  12. #12
    Member speaker's Avatar
    Join Date
    Dec 2004
    Location
    Buffalo
    Posts
    5,801
    Quote Originally Posted by 300miles
    -------------
    by the way, I agree with parklike settings for the waterfront, but don't forget most of what you guys listed is already there now. It's called LaSalle Park.
    Yes but I mean along the waterfront---like Canada's riverfront. Noone can swim there, but it' would be nice to have green space all along it. This slipped out of Erie County's reach but should have been bought up over the last 50 years. Could still be remedied.

  13. #13
    Member Achbek1's Avatar
    Join Date
    Oct 2005
    Location
    Inner ring suburbs.
    Posts
    4,207
    Quote Originally Posted by 300miles
    Hey speak for yourself!

    There are a zillion places to BBQ and watch cover bands. The waterfront should be unique and special. If it's too plain there's no reason to go.


    _
    Well then if you prefer upscale, I'm not saying that EVERY PLACE has to be an "Uncle Larry's House Of Onion Rings."

    But maybe a compromise, a variety of both upscale and casual places-- make the waterfront accessible for everyone. That way both the flip-flop crowd and the topsiders crowd will be happy.



    That's part of Buffalo's dichotomy, the conflict between the "upscale" and the "downscale." It's like we're on an episode of "Frasier" sometimes.

    Personally, I could go either way. I have just as much fun chomping chili dogs while I watch an out tune garage band playing Bachman Turner Overdrive as I do sipping wine and listening to Puccini. But that's just me.
    I'm just here to make people laugh. And to confuse people. Oh, and to irritate people.

  14. #14
    Member wheresthesun's Avatar
    Join Date
    Oct 2004
    Posts
    4,059

    The Buffalo Shuffle?

    Maybe it was Buffy who recently mentioned, "the Buffalo Shuffle?" In any case, I'd mentioned before, a long time ago, that Baltimore's Inner Harbor isn't all that different, physically, from Buffalo's waterfront. Difference is that they developed theirs, and it's thriving. Not sure why this model wouldn't work, to some extent, in Buffalo, except the obvious, "Buffalo Shuffle." Maryland's weather, not much different than ours, hasn't impeded their inner harbor progress whatsoever. It's not a complicated model.

  15. #15
    Member 300miles's Avatar
    Join Date
    Nov 2003
    Location
    Buffalo
    Posts
    9,614
    Ha ha. No not that kind of upscale... just something more unique I guess.

    I'd love to see the waterfront developed like Chicago's. Long stretches of woodsy parks and open areas. Lot's of sand beaches. and a few big attractions sprinkled in like Navy Pier

    I guess our Inner Harbor will be like their Navy Pier actually.

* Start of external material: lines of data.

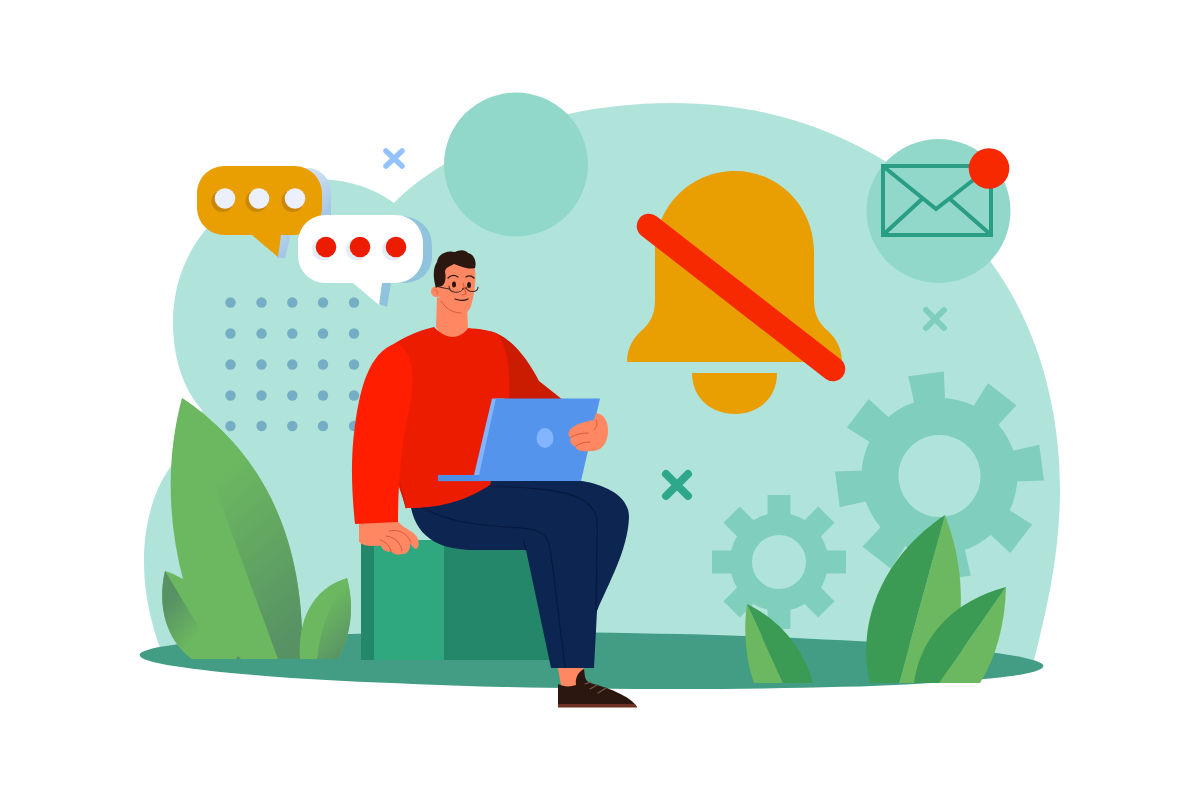
<!DOCTYPE html>
<html lang="en">
<head>
<meta charset="utf-8">
<title>Muted notifications illustration</title>
<style>
:root {
  --paper: #ffffff;
  --mint: #b0e4da;
  --mint-mid: #92d8ca;
  --mint-gear: #80cfbd;
  --teal: #2a9d85;
  --ground: #429d84;
  --seat-light: #2fa77f;
  --seat-dark: #258769;
  --amber: #e99e02;
  --red: #f72900;
  --dot-red: #ec1c00;
  --sweater: #eb1c00;
  --sleeve: #ff1e00;
  --sleeve-dark: #cb1b00;
  --navy: #0d2551;
  --navy-line: #071a3d;
  --blue: #5494ec;
  --blue-light: #82b4ff;
  --shadow-blue: #8fc4dc;
  --grid-dot: #75aec4;
  --skin: #ff8862;
  --skin-line: #dd5b38;
  --dark: #2b1710;
  --leaf: #6cb860;
  --leaf-dark: #3b9b54;
}
html, body { margin: 0; background: var(--paper); overflow: hidden; }
svg { display: block; width: 1200px; height: 800px; }
.line { fill: none; stroke-linecap: round; stroke-linejoin: round; }
.cross { fill: none; stroke-linecap: round; }
.gear { fill: var(--mint-gear); }
.gear-ring { fill: none; stroke: var(--mint-gear); }
.bubble-shadow { fill: var(--shadow-blue); }
.amber { fill: var(--amber); }
.white { fill: var(--paper); }
.skin { fill: var(--skin); }
.skin-line { stroke: var(--skin-line); stroke-width: 1; }
.leaf { fill: var(--leaf); }
.leaf-dark { fill: var(--leaf-dark); }
.leaf-shade { fill: url(#leaf-shade); }
</style>
</head>
<body>
<svg viewBox="0 0 1200 800" role="img" aria-label="Man with a laptop beside a muted bell, chat bubbles, mail and gears">
  <defs>
    <linearGradient id="leaf-shade" x1="0.3" y1="0" x2="0.7" y2="1">
      <stop offset="0.25" stop-color="#6cb860"/>
      <stop offset="1" stop-color="#579264"/>
    </linearGradient>
    <linearGradient id="leaf-shade-left" x1="0.2" y1="0.3" x2="0.7" y2="1">
      <stop offset="0" stop-color="#579264"/>
      <stop offset="0.7" stop-color="#6cb860"/>
    </linearGradient>
    <linearGradient id="bubble-fade" x1="0" y1="0" x2="0.6" y2="1">
      <stop offset="0" stop-color="#eef1fc"/>
      <stop offset="1" stop-color="#8fbbe0"/>
    </linearGradient>
    <g id="dot-row">
      <circle cx="230.500" cy="0" r="5.200"/><circle cx="261.500" cy="0" r="5.200"/><circle cx="292.300" cy="0" r="5.200"/><circle cx="323" cy="0" r="5.200"/><circle cx="354" cy="0" r="5.200"/>
    </g>
    <g id="big-teeth">
      <polygon points="-18,-103 18,-103 15,-70 -15,-70"/>
      <polygon points="-18,103 18,103 15,70 -15,70"/>
      <polygon points="-103,-18 -103,18 -70,15 -70,-15"/>
      <polygon points="103,-18 103,18 70,15 70,-15"/>
    </g>
    <g id="small-teeth">
      <rect x="-11.500" y="-67" width="23" height="25"/>
      <rect x="-11.500" y="42" width="23" height="25"/>
      <rect x="-67" y="-11.500" width="25" height="23"/>
      <rect x="42" y="-11.500" width="25" height="23"/>
    </g>
    <path id="cross" d="M-1 -1L1 1M1 -1L-1 1" vector-effect="non-scaling-stroke"/>
  </defs>

  <g id="backdrop">
    <path fill="var(--mint)" d="M163 655C132 580 139 495 183 452L202 410C181 386 173 354 173 322C173 240 237 179 316 179C347 179 374 188 394 203C424 172 480 138 568 114C600 107 635 103 672 103C760 103 830 127 888 163C950 206 985 250 1008 288C1044 349 1060 420 1060 490C1060 550 1048 606 1033 664Z"/>
    <circle cx="516" cy="164.500" r="72" fill="var(--mint-mid)"/>
    <circle cx="938.500" cy="211" r="72" fill="var(--mint-mid)"/>
    <g fill="var(--grid-dot)">
      <use href="#dot-row" y="302.500"/><use href="#dot-row" y="333.500"/><use href="#dot-row" y="364.500"/><use href="#dot-row" y="395.500"/><use href="#dot-row" y="426"/>
    </g>
    <path class="cross" stroke="#92c2ff" stroke-width="5.500" d="M386 151L402 166M402 151L386 166"/>
    <path class="cross" stroke="var(--mint-gear)" stroke-width="6" d="M926 310L944 328M944 310L926 328"/>
    <path class="cross" stroke="#2fa78b" stroke-width="8" d="M666 474L688 496M688 474L666 496"/>
  </g>

  <g id="gears" class="gear">
    <g transform="translate(939.500 476) rotate(-7.500)">
      <circle class="gear-ring" r="59.500" stroke-width="37"/>
      <use href="#big-teeth"/><use href="#big-teeth" transform="rotate(45)"/>
    </g>
    <g transform="translate(779 562)">
      <circle class="gear-ring" r="38" stroke-width="22"/>
      <use href="#small-teeth"/><use href="#small-teeth" transform="rotate(45)"/>
    </g>
  </g>

  <ellipse id="ground" cx="591.500" cy="660.500" rx="452" ry="28" fill="var(--ground)" transform="rotate(0.700 591 660)"/>

  <g id="mail">
    <g class="line" stroke="var(--teal)" stroke-width="4" style="stroke-linejoin:miter">
      <rect x="883" y="166" width="108" height="69"/>
      <path d="M884 167L936 209L990 167M884 234L922 199M990 234L950 199"/>
    </g>
    <circle cx="989" cy="168.500" r="20.300" fill="var(--red)"/>
  </g>

  <g id="muted-bell">
    <path class="amber" d="M735 171C690 171 655 207 655 252V300C655 317 648 325 641 331C632 339 627 350 627 362H842C842 350 837 339 828 331C821 325 814 317 814 300V252C814 207 779 171 735 171Z"/>
    <path class="amber" d="M692 373H777C777 398 759 414 735 414C711 414 692 398 692 373Z"/>
    <path class="line" stroke="var(--red)" stroke-width="24.500" d="M649 226L833 369"/>
  </g>

  <g id="chat-bubbles">
    <path fill="url(#bubble-fade)" d="M310 168C323 170 331 181 331 194V222H300V168ZM275 234H291L285 258H277Z"/>
    <path class="amber" d="M225 166H294C310 166 322 178 322 194V207C322 223 310 235 294 235H281L278 257L252 235H225C209 235 197 223 197 207V194C197 178 209 166 225 166Z"/>
    <g fill="#c88708"><circle cx="222.500" cy="201" r="11"/><circle cx="256.500" cy="201" r="11"/><circle cx="292.500" cy="201" r="11"/></g>
    <g fill="#ebf0fc"><circle cx="225" cy="198.500" r="10.300"/><circle cx="259" cy="198.500" r="10.300"/><circle cx="295" cy="198.500" r="10.300"/></g>
    <path class="bubble-shadow" d="M400 216C420 217 432 228 432 246V256C432 273 420 283 402 283H391L387 307L379 304V216Z"/>
    <path class="white" d="M326 215H395C411 215 423 227 423 243V255C423 271 411 283 395 283H382L379 305L353 283H326C310 283 298 271 298 255V243C298 227 310 215 326 215Z"/>
    <g fill="#e6ebf8"><circle cx="323" cy="249.500" r="11"/><circle cx="357" cy="249.500" r="11"/><circle cx="393" cy="249.500" r="11"/></g>
    <g fill="var(--dot-red)"><circle cx="326" cy="247" r="10.300"/><circle cx="360" cy="247" r="10.300"/><circle cx="396" cy="247" r="10.300"/></g>
  </g>

  <g id="leaves-left">
    <path class="leaf" d="M182 398C160 480 170 570 212 659H302C305 555 274 460 182 398Z"/>
    <path class="leaf-shade" d="M182 398C274 460 305 555 302 659H278Z"/>
    <path class="leaf" d="M165 571C200 582 228 615 240 659H192C166 640 157 606 165 571Z"/>
    <path fill="url(#leaf-shade-left)" d="M165 571C157 606 166 640 192 659H218Z"/>
    <path class="leaf" d="M347 578C313 588 297 620 300 659H338C352 633 354 605 347 578Z"/>
    <path class="leaf-shade" d="M347 578C354 605 352 633 338 659H317C320 630 330 602 347 578Z"/>
    <path fill="#579264" d="M236 659L238 656L241 659Z"/>
  </g>

  <g id="leaves-right">
    <path class="leaf" d="M945 515C970 580 962 640 945 683H899Z"/>
    <path class="leaf-dark" d="M945 515C885 555 855 620 870 683H899Z"/>
    <path class="leaf" d="M1006 587C1005 625 996 657 980 683H939Z"/>
    <path class="leaf-dark" d="M1006 587C955 600 920 636 914 683H939Z"/>
    <path class="leaf" d="M747 604C743 632 746 660 754 683H783Z"/>
    <path class="leaf-dark" d="M747 604C780 620 803 648 813 683H783Z"/>
  </g>

  <g id="seat">
    <rect x="361" y="540" width="190" height="120" fill="var(--seat-dark)"/>
    <rect x="374" y="540" width="70" height="120" fill="var(--seat-light)"/>
  </g>

  <g id="man">
    <g id="shoe">
      <path class="skin" d="M557 664H583L584 690H562Z"/>
      <path fill="var(--dark)" d="M558 684C564 687 570 687 576 685C575 678 578 672 584 669C585 675 584 680 590 683C606 687 631 696 637 707H558Z"/>
      <path fill="#6e3023" d="M558 704H635L637 707.500H558Z"/>
      <path class="line" stroke="#795548" stroke-width="1.200" d="M585 684L591 682M590 689L597 685M598 693L606 688"/>
    </g>
    <g id="trousers">
      <path fill="var(--navy)" d="M411 508L490 481H582C606 485 629 496 629 517C628 550 608 584 597 611L594 668H551L526 550H476C442 550 418 540 411 508Z"/>
      <path class="line" stroke="var(--navy-line)" stroke-width="1.200" d="M489 486C520 487 562 489 581 499C599 509 598 522 597 537L596 611M422 507C447 523 485 526 522 528C548 530 549 540 551 554L565 667M526 550L524 541"/>
    </g>
    <g id="resting-hand">
      <path class="skin" d="M359 522L397 520C403 529 413 530 417 537C420 542 419 548 416 549C414 549 412 546 410 543C411 549 407 555 402 554C397 556 393 554 391 551C387 553 383 550 381 546C374 545 366 548 359 542Z"/>
      <path class="line skin-line" d="M389 531C398 529 406 532 411 542M386 536C395 537 401 543 402 551M380 540C386 542 390 546 391 551"/>
    </g>
    <g id="sweater">
      <path fill="var(--sleeve-dark)" d="M490 331C512 337 528 360 539 381L568 404L520 420L495 405Z"/>
      <path fill="var(--sweater)" d="M434 327C445 339 461 336 468 328C480 329 490 330 499 335C512 360 510 384 508 410L490 485C469 499 441 509 406 508L390 460L386 350C399 339 416 331 434 327Z"/>
      <path fill="var(--sleeve)" d="M396 343C368 353 360 390 355 425C350 460 352 495 355 524L398 522C398 478 402 444 409 410C414 386 417 353 396 343Z"/>
      <path class="line" stroke="#cb1b00" stroke-width="1" d="M400 483L406 508"/>
    </g>
    <g id="head">
      <path class="skin" d="M437 297L436 327C445 341 461 339 468 328L467 305Z"/>
      <circle class="skin" cx="436.500" cy="291.500" r="5.500"/>
      <path class="skin" d="M437 280C441 264 453 261 474 264C477 276 475 292 471 306C468 316 456 315 448 309C441 304 437 295 437 280Z"/>
      <path class="line skin-line" d="M441 301C446 309 453 313 461 313M434 290C437 289 438 292 437 294"/>
      <path fill="var(--dark)" d="M436 288C432 275 434 266 437 262C438 254 447 250 455 252C459 250 465 249 468 253C474 254 477 262 475 268C467 270 461 266 454 264C449 267 446 267 445 271C446 277 446 283 442 286C440 287 438 286 436 288Z"/>
      <g fill="var(--dark)"><ellipse cx="454" cy="284.500" rx="2" ry="3"/><ellipse cx="469" cy="285" rx="2" ry="3"/></g>
      <path class="line" stroke="var(--dark)" stroke-width="1.300" d="M448 278C451 275 455 275 458 277M466 277C469 275 472 276 474 278M455 299C460 301 464 301 468 299"/>
      <path class="line" stroke="#4a2b23" stroke-width="1.100" d="M439 287L449 289M449 286C449 294 462 294 463 288M463 289L466 288M466 287C467 293 478 293 478 287"/>
      <path class="line" stroke="var(--skin-line)" stroke-width="1.200" d="M463 283L466 294L462 295"/>
    </g>
    <g id="laptop">
      <path fill="var(--blue-light)" d="M492 398.500H505L490 475H474Z"/>
      <path fill="var(--blue)" d="M496 398.500H600L581 481H438V475H479Z"/>
      <path fill="#4384dd" d="M438 475H479L478 481.500H438Z" opacity=".35"/>
      <ellipse cx="545" cy="438" rx="8.500" ry="10" fill="var(--blue-light)"/>
    </g>
    <g id="laptop-hand">
      <path class="skin" d="M596 413C604 414 608 421 608 431C608 441 603 451 592 451C584 452 576 451 576 447C571 445 569 441 571 438C567 436 568 430 573 427C579 423 586 421 594 420Z"/>
      <path class="line skin-line" d="M571 437C577 434 582 433 588 433M576 446C580 443 585 442 590 442M596 420C598 424 597 427 594 430"/>
    </g>
  </g>
</svg>
</body>
</html>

    Because of the erosion factor, we may be on the wrong side of the lake to build big sand beaches ... but it would be nice to have a few decent beaches down there to party in the summertime. We're on a huge lake and we have no beaches!

Page 1 of 2 12 LastLast

Thread Information

Users Browsing this Thread

There are currently 1 users browsing this thread. (0 members and 1 guests)

Similar Threads

  1. Waterfront Plans ...
    By Linda_D in forum Buffalo NY Politics
    Replies: 16
    Last Post: March 13th, 2006, 11:33 AM
  2. waterfront development
    By OneEmerald in forum Buffalo NY Politics
    Replies: 2
    Last Post: March 5th, 2006, 03:15 PM
  3. What Waterfront?
    By LHardy in forum Erie County Politics
    Replies: 13
    Last Post: October 28th, 2005, 03:20 PM
  4. Buffalo Waterfront Progress 1998!
    By ReformWNY in forum Morning Breakfast - Breaking News
    Replies: 25
    Last Post: August 25th, 2005, 09:58 PM
  5. Buffalo's Waterfront
    By figmo in forum Morning Breakfast - Breaking News
    Replies: 147
    Last Post: July 10th, 2005, 09:07 PM

Posting Permissions

  • You may not post new threads
  • You may not post replies
  • You may not post attachments
  • You may not edit your posts
  •